Records from a collection:
------------------------------

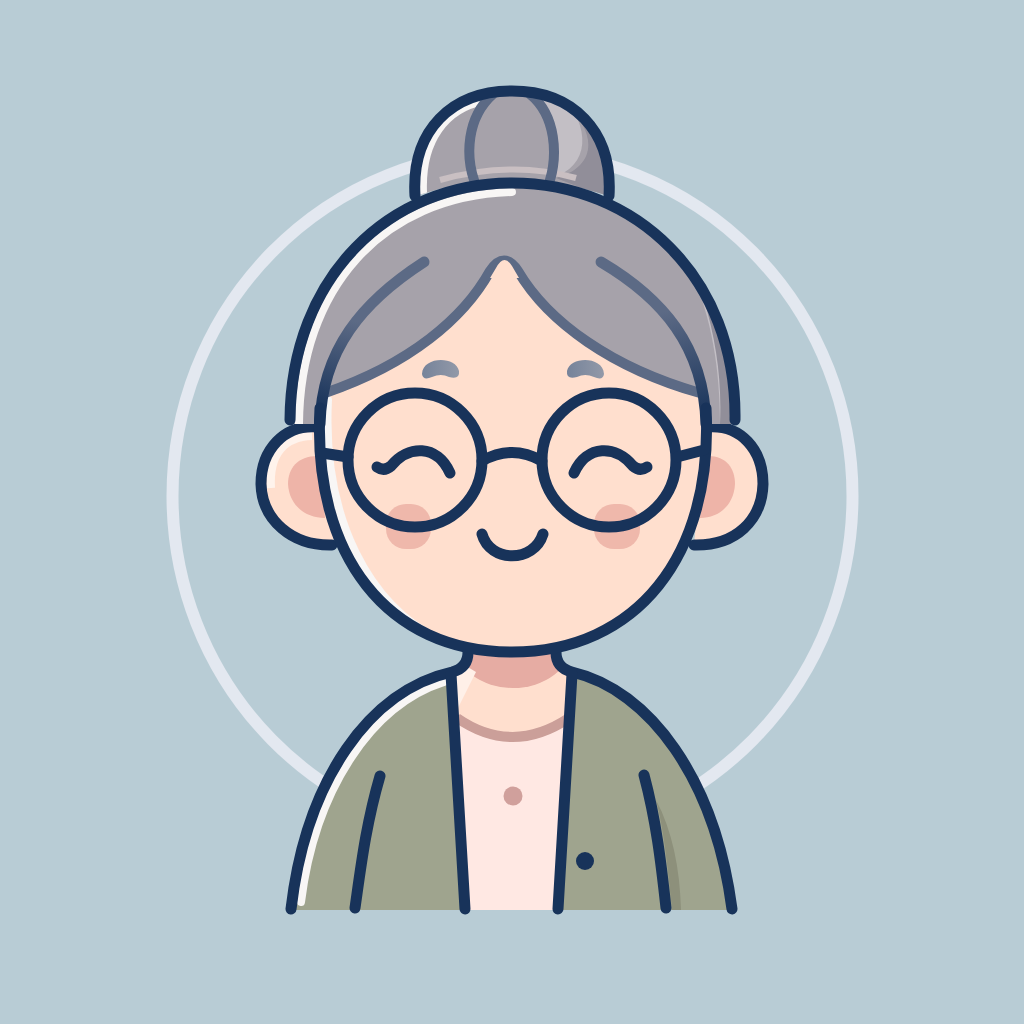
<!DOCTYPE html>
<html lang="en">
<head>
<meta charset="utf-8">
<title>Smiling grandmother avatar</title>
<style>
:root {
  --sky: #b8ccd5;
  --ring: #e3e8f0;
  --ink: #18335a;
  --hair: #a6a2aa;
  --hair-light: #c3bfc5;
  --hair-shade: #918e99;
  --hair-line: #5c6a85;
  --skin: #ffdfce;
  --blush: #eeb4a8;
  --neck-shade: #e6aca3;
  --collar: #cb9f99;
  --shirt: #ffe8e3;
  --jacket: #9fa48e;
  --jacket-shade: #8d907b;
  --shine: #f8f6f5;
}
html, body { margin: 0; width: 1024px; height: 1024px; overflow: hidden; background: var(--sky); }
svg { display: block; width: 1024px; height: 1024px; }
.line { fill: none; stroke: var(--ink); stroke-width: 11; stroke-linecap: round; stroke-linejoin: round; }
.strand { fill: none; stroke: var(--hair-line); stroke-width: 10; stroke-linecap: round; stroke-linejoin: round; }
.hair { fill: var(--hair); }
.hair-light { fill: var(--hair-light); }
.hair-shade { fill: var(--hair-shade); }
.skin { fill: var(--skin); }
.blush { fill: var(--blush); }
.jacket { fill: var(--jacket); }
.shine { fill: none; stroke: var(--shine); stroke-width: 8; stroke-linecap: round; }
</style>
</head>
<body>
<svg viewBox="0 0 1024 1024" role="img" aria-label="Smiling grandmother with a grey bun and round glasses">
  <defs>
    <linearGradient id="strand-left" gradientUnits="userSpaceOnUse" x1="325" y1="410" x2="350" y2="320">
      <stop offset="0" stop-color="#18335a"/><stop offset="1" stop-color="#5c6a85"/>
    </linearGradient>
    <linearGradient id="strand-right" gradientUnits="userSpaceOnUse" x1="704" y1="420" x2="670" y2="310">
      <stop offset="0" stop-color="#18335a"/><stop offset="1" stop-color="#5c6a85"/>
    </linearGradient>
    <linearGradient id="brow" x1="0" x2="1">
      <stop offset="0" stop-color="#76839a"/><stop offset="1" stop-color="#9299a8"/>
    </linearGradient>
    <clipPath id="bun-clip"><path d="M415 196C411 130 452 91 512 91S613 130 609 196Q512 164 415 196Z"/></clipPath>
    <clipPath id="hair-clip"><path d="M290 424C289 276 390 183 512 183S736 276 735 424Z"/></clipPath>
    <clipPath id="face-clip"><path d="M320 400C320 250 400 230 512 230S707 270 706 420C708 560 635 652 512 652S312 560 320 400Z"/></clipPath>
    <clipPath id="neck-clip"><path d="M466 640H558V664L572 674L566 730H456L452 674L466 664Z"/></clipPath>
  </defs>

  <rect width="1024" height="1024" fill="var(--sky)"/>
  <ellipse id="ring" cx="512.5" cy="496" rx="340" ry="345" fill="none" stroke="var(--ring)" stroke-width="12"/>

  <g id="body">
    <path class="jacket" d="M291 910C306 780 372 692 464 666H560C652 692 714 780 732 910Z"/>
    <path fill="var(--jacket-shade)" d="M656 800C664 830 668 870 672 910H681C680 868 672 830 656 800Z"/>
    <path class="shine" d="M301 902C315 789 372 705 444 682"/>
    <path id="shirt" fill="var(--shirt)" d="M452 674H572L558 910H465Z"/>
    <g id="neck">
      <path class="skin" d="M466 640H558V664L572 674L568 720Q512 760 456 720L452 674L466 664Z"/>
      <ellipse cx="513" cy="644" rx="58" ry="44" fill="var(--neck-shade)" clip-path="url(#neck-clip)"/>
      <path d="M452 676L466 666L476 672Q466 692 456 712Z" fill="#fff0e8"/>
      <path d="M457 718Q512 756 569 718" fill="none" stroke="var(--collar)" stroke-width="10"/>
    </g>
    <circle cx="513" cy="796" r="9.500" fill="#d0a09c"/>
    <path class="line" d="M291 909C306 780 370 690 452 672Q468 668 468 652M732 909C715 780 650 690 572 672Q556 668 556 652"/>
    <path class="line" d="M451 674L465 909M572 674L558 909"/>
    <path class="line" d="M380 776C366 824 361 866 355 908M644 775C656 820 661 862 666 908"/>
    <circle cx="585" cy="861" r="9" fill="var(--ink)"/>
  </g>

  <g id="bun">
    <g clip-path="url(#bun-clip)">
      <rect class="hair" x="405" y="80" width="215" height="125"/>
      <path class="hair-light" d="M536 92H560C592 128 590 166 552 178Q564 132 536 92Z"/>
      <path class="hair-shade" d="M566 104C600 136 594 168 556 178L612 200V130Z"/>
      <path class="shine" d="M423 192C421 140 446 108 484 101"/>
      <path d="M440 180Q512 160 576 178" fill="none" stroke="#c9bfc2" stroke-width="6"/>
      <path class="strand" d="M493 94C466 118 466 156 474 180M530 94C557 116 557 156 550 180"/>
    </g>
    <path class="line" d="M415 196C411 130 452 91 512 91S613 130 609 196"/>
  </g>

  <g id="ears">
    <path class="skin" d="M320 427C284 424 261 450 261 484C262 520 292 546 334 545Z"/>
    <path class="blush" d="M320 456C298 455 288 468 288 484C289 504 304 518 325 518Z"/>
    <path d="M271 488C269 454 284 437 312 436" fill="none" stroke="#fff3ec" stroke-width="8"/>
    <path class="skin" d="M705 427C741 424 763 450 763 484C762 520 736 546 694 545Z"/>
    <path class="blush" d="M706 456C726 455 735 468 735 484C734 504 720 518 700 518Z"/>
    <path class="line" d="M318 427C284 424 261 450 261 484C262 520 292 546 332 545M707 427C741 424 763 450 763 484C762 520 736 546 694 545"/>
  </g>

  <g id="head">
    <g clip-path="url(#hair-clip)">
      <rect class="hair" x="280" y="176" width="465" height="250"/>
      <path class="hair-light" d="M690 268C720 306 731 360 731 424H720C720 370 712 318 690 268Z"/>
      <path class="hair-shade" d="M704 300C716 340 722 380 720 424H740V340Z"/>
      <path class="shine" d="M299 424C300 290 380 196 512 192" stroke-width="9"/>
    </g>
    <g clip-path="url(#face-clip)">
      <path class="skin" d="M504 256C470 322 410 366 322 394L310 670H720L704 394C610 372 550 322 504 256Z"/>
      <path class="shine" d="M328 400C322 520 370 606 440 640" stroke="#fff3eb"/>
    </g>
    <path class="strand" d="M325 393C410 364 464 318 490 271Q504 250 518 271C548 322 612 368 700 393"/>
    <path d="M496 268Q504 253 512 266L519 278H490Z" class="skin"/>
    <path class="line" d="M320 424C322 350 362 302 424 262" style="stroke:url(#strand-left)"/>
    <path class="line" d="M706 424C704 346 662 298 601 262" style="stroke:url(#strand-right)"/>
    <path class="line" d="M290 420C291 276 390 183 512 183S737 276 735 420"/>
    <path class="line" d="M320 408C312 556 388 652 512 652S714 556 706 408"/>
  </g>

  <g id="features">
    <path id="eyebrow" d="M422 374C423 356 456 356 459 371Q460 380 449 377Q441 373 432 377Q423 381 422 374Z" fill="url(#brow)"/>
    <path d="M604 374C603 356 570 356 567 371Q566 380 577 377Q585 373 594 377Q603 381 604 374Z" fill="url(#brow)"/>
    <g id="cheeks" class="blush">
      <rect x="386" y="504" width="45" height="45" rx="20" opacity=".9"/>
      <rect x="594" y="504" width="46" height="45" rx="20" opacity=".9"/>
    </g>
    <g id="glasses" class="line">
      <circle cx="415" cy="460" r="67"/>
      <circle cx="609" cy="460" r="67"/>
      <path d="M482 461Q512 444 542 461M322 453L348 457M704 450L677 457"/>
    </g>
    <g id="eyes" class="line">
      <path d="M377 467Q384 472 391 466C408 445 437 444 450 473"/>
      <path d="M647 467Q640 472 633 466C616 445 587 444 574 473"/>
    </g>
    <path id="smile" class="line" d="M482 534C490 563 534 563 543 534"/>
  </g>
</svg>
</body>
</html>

------------------------------

* _YOUR INSTRUCTIONS_: Going line by line through the data, tally each one that includes the string "circle", and answer with the tally only.

* _ANSWER TO THE PROBLEM_: 4